Last week I was doing a birding tour of the east and west slopes of Ecuador and encountered some warblers that have already made it to Ecuador.  It is really amazing how far and how fast they can fly to improve the living conditions that assure their millenarian survival.  Here are a couple of pictures of the birds that might have crossed your path and are now crossing my path a few thousand miles away.

American Redstart

Canada Warbler

 Blackburnian Warbler

Also I saw my first Black-and-white Warbler but I did not get a picture because my brain had trouble believing my eyes:  I saw a bird that acted like a piculet, working the twigs upside down, but looked like a warbler.  By the time I sorted out the confusion the warbler was gone.

Will you be visiting our hospitable country any time soon?

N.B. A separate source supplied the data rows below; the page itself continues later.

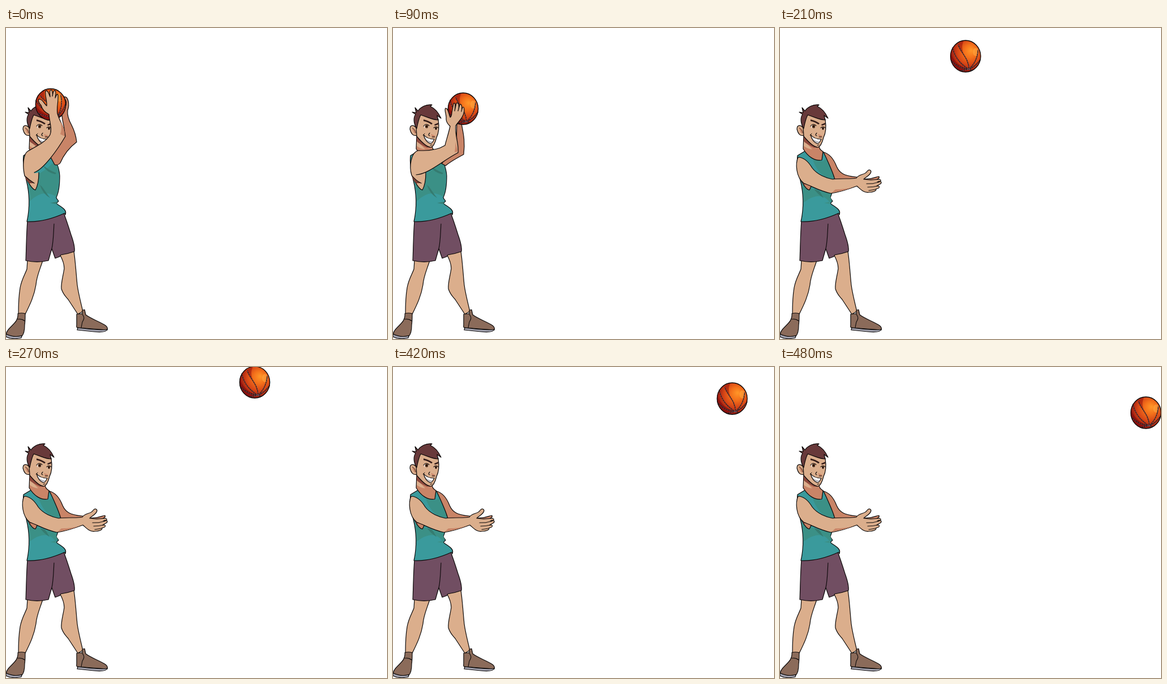
Animation of 674x551 px, one loop 2220 ms. Source, as an HTML page with a canvas:

```html
<!DOCTYPE html>
<html lang="en">
<head>
<meta charset="utf-8">
<title>Ball throw</title>
<style>
html, body { margin: 0; width: 100%; height: 100%; overflow: hidden; background: #fff; }
canvas { display: block; }
</style>
</head>
<body>
<canvas id="stage" width="674" height="551"></canvas>
<script>
const ctx = document.getElementById('stage').getContext('2d');
const LOOP = 2220;
const INK = '#0b0808', SKIN = '#dbae8c', SHADE = '#c98467', TEAL = '#3a9a9c',
      GREEN = '#3b9086', FOLD = '#357b70', PLUM = '#714e62', SHOE = '#8b6b5a',
      SOLE = '#a5a5b2', HAIR = '#68393a';

function shape(d, fill, line = 1.2, ink = INK) {
  const path = new Path2D(d);
  if (fill) { ctx.fillStyle = fill; ctx.fill(path); }
  if (line) { ctx.strokeStyle = ink; ctx.lineWidth = line; ctx.stroke(path); }
}
const line = (d, w = 1.1) => shape(d, null, w);
const flat = (d, fill) => shape(d, fill, 0);

function dot(x, y, rx, ry, fill) {
  ctx.fillStyle = fill;
  ctx.beginPath();
  ctx.ellipse(x, y, rx, ry, 0, 0, Math.PI * 2);
  ctx.fill();
}

function drawLegs() {
  shape('M38 411L37 427C34 436 28 444 25 460C22 478 22 492 22 507L34 507C43 489 50 474 53 455C54 440 60 428 65 412Z', SKIN);
  shape('M95 401C100 410 103 418 103 426C101 440 97 452 98 462C101 472 105 475 110 481L127 507L136 502C132 485 128 470 126 455C124 435 123 415 120 395Z', SKIN);
  shape('M21 506Q27 504 34 506C34 515 34 520 33 526C33 535 31 543 28 546C18 549 8 547 0 543C1 537 5 533 10 528C17 521 22 516 21 506Z', SHOE);
  shape('M0 542C8 546 18 548 28 545L27 549C16 552 6 550 0 547Z', SOLE);
  line('M21 516Q28 515 33 519');
  shape('M125 507L135 506L135 500L139 499L141 508C150 515 165 520 176 527C180 530 180 534 179 535L127 531Q124 531 125 526Z', SHOE);
  shape('M127 531C145 533 165 536 179 534C178 539 165 539 155 538L126 535Z', SOLE);
  line('M134 506C140 513 138 516 135 521L133 531');
}

function drawShorts() {
  shape('M38 342C36 365 36 390 35 412C48 415 62 415 75 412L81 391L87 408L95 405L97 402Q110 400 121 396C122 390 120 380 115 366C110 350 105 335 101 325C85 336 60 342 38 342Z', PLUM);
  line('M85 347C84 362 84 378 81 391');
}

function drawShirt(open) {
  shape('M46 217L31 226C29 240 33 258 36 270C41 290 43 315 37 343C58 344 82 338 104 328L105 331C108 323 101 319 92 313C88 311 90 309 93 307C92 304 89 303 89 300C94 290 95 275 95 262C94 245 88 234 76 219L60 226Z', TEAL);
  if (open) {
    flat('M58 233L76 236L81 232Q91 249 96 267L82 265Q66 257 58 233Z', GREEN);
    flat('M40 277C55 285 72 291 90 292L89 300Q91 304 92 307L78 310L90 312Q74 285 42 309Z', GREEN);
    flat('M60 285Q66 294 77 301Q70 289 69 288Z', FOLD);
  } else {
    flat('M58 258C70 252 77 245 84 238L91 244C95 259 94 282 89 299Q65 284 42 307Q43 291 39 276L52 287Z', GREEN);
    flat('M65 243Q76 252 89 257L87 259Q72 256 65 243Z', FOLD);
    flat('M60 278C66 282 69 290 78 301Q65 294 60 278Z', FOLD);
    flat('M78 310L90 308L91 312Z', FOLD);
  }
}

function drawHead() {
  shape('M42 189L41 214C50 229 62 236 74 234L76 219Q69 215 69 208Z', SHADE);
  flat('M42 199L57 215Q48 214 42 209Z', SKIN);
  flat('M42 192Q54 204 66 211L60 212Q46 205 42 201Z', '#8e493d');
  shape('M42 178C36 170 30 172 30 179C32 188 36 192 42 190', SKIN);
  flat('M34 177Q40 178 41 187Q36 187 34 177Z', SHADE);
  line('M34 177Q40 180 40 186', .7);
  shape('M47 153L80 162C82 175 81 186 77 194C75 202 72 210 67 211.5C60 211 52 204 42 192L41 176Z', SKIN);
  shape('M41 177C36 167 36 158 40 153L34 149L41 150L39 141L44 147C49 140 58 135 69 136L66 139C74 142 80 149 85 160L78 155L80 163C70 163 62 158 49 154C46 160 44 167 42 178Z', HAIR);
  // brows, eyes
  flat('M54 162Q63 164 70 169L68 171Q61 166 54 165Z', '#321b19');
  flat('M73 171L80 168L80 171L74 173Z', '#321b19');
  dot(59, 174.5, 4, 3.2, '#fff');
  dot(76, 178, 3, 2.8, '#fff');
  dot(59.5, 174.5, 3, 3.2, '#6f3f22');
  dot(76, 178, 2.3, 2.7, '#6f3f22');
  dot(59.5, 174.5, 1.5, 1.7, INK);
  dot(76, 178, 1.2, 1.5, INK);
  line('M54 174Q58 168 64 173M72 177Q76 173 80 177');
  // nose, mouth
  flat('M67 188L75 191L71 195Z', SHADE);
  line('M65 186Q61 190 65 191M69 193L74 193');
  shape('M54 189C58 194 64 197 73 197C71 201 69 205 66 205C59 202 56 197 54 189Z', '#fff');
  flat('M57 196Q63 201 70 201Q67 206 62 202Z', '#b9b7bd');
  line('M53 190L56 187M66 208L69 207', 1);
}

function drawPit() {
  shape('M33 260C38 272 46 286 52 287C56 280 58 268 58 256', SKIN);
  flat('M33 260Q40 270 50 275L41 275Q34 269 33 260Z', '#7a4034');
}

const poses = [
  {
    back() {
      shape('M103 122C110 121 113 135 109 146C108 155 111 163 116 172C121 182 124 192 125 202C113 211 102 225 96 239Q92 244 86 242L79 229C85 217 98 204 104 190C104 175 99 165 99 153Z', SHADE);
      line('M105 127Q108 132 105 140');
    },
    front() {
      drawPit();
      shape('M50 256C68 249 92 214 105 192C104 178 95 165 91 152C89 142 93 130 92 119C91 115 89 118 87 124C88 118 89 113 87 111C84 109 83 116 82 121C83 115 82 109 79 110C76 111 78 118 78 122C75 114 73 109 70 112C68 117 73 129 72 138C67 134 65 126 59 126C55 127 59 134 62 137C64 144 68 149 76 153C77 166 82 180 78 189C72 200 59 207 39 218C30 223 29 245 33 262Q42 270 50 275', SKIN);
      flat('M96 165Q105 179 104 192L96 188Q100 178 96 165Z', SHADE);
    }
  },
  {
    back() {
      shape('M113 170L121 169C124 185 128 200 125 224C110 232 101 237 93 244L86 240C95 230 105 226 115 220C112 205 112 190 113 170Z', SHADE);
    },
    front() {
      drawPit();
      shape('M41 260C63 259 89 234 115 221C117 205 109 190 111 173C116 165 124 160 126 147C126 138 123 137 121 148C123 139 121 133 118 136L115 147C118 138 116 131 112 133L109 147C111 136 110 131 107 134L104 150C104 155 102 159 101 158C98 151 98 142 93 142C90 145 95 154 94 161C94 168 98 171 101 174C98 188 94 199 92 208C79 216 62 218 45 217C32 220 28 245 33 261Q40 270 50 275', SKIN);
      flat('M110 187Q110 205 115 219L109 220Q112 203 110 187Z', SHADE);
    }
  },
  {
    back() {
      shape('M120 187C130 177 133 164 136 152C138 148 140 151 138 159C141 150 144 150 142 158C145 152 148 154 146 163C146 174 139 182 128 188C127 205 131 220 126 238C112 239 105 247 95 250L92 243C103 240 109 234 116 233Z', SHADE);
      line('M138 159L134 168M142 158L139 167');
    },
    front() {
      drawPit();
      shape('M38 261C64 262 85 242 116 234C118 218 113 201 120 187C128 182 133 170 136 160C139 152 136 149 131 161C134 152 134 144 131 147L125 160C129 150 127 143 124 145L120 159C123 149 122 143 119 145C116 150 116 158 114 167L111 168C109 162 110 153 105 152C101 152 104 161 103 167C102 175 105 181 109 185C104 196 101 209 95 217C82 224 65 226 47 222C31 221 29 246 33 261Q40 270 50 275', SKIN);
      flat('M114 204Q111 220 116 233L110 229Q114 220 114 204Z', SHADE);
    }
  },
  {
    back() {
      shape('M77 220C88 223 95 232 100 245C105 257 113 262 135 264L150 267C162 269 170 263 175 263C177 266 172 269 167 270L133 271C120 268 108 267 97 268C92 251 84 235 77 220Z', SHADE);
    },
    front() {
      shape('M35 264C40 276 46 286 52 287L56 279', SHADE);
      flat('M34 262Q40 273 51 277L41 277Z', '#7a4034');
      shape('M42 275C28 264 27 240 32 229C43 229 51 238 57 248C66 260 82 266 93 268C110 266 125 268 135 266C140 258 150 261 154 254C157 250 161 251 161 255C159 262 151 264 148 268C158 270 168 269 176 268C181 270 177 273 172 273C178 270 181 273 178 276L171 280C178 279 177 284 170 285C171 289 164 291 158 291C148 293 142 285 136 280C120 286 105 291 90 293C70 289 56 280 42 275Z', SKIN);
      flat('M91 292L98 286Q117 286 132 281Q112 289 91 292Z', SHADE);
      line('M153 276Q164 277 175 273M155 282Q165 282 172 280M157 288L169 286', 1);
    }
  }
];

function drawBall(x, y, turn) {
  ctx.save();
  ctx.translate(x, y);
  ctx.rotate(turn);
  ctx.scale(1, 1.045);
  const glow = ctx.createRadialGradient(10, -10, 1, 5, -5, 34);
  glow.addColorStop(0, '#ff9427');
  glow.addColorStop(.3, '#f4711b');
  glow.addColorStop(.62, '#d64516');
  glow.addColorStop(1, '#8b1010');
  dot(0, 0, 27, 27, glow);
  flat('M-3 -26.5C-8 -18 -6 -8 -2 -1Q-9 -10 -14 -20Q-9 -25 -3 -26.5Z', 'rgba(140,12,12,.5)');
  flat('M-26 -4C-19 11 -8 18 5 22L-8 25Q-25 17 -26 -4Z', 'rgba(120,6,10,.5)');
  dot(18, -7, 5, 7, 'rgba(255,176,70,.5)');
  const seams = 'M-13 -19C-8 -5 6 4 6 22M-23 -14C-18 5 -7 14 5 22M22 -10C21 5 14 15 6 22M26 6Q18 17 6 22M-25 8Q-13 20 5 22M-9 25L5 22L12 24';
  shape(seams, null, 1.5, '#2a1518');
  ctx.setLineDash([1.5, 2.5]);
  shape(seams, null, .6, '#9a8496');
  ctx.restore();
  ctx.strokeStyle = INK;
  ctx.lineWidth = 1.3;
  ctx.beginPath();
  ctx.ellipse(x, y, 26.7, 28, 0, 0, Math.PI * 2);
  ctx.stroke();
}

// start, pose, ball x, ball y, ball turn
const steps = [
  [0, 0, 79, 135.5, -.3],
  [90, 1, 124, 143, 0],
  [150, 2, 222, 94.5, 0],
  [210, 3, 328.3, 50, 0],
  [270, 3, 440, 27, 0],
  [330, 3, 552, 38.5, 0],
  [420, 3, 600, 56, 0],
  [480, 3, 647.3, 81, 0]
];

function draw(t) {
  const [, pose, x, y, turn] = steps.findLast(s => s[0] <= t);
  ctx.fillStyle = '#fff';
  ctx.fillRect(0, 0, 674, 551);
  ctx.lineJoin = ctx.lineCap = 'round';
  drawLegs();
  drawShorts();
  drawShirt(pose === 3);
  drawHead();
  poses[pose].back();
  drawBall(x, y, turn);
  poses[pose].front();
}

const start = performance.now();
function tick() {
  draw((performance.now() - start) % LOOP);
  requestAnimationFrame(tick);
}
tick();
</script>
</body>
</html>
```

Written by Renato
Renato was born in Quito, Ecuador and quickly flew to the USA to learn all about engineering and climbing company ladders. After getting his engineering degree from the University of Minnesota he worked in the Standard-American-Rat-Race-Company for fifteen years. After climbing the ladder to where he could no longer see the ground, he decided to jump off the ladder and migrate south like all normal birds do. To his surprise home did not look like it did when he left as a young fledgling; the towns were bigger, most of his friends had nests of their own, and the countryside was changed. Shocked by all the change he searched for a new life and a new wife. He stumbled across a vivacious young chick who would accompany him inside a volcanic crater to set up a love nest. So, after eight years of nesting inside the crater a new love for nature and birds has sprung a career in environmental conservation and birding tours. Finally this bird has come home to roost!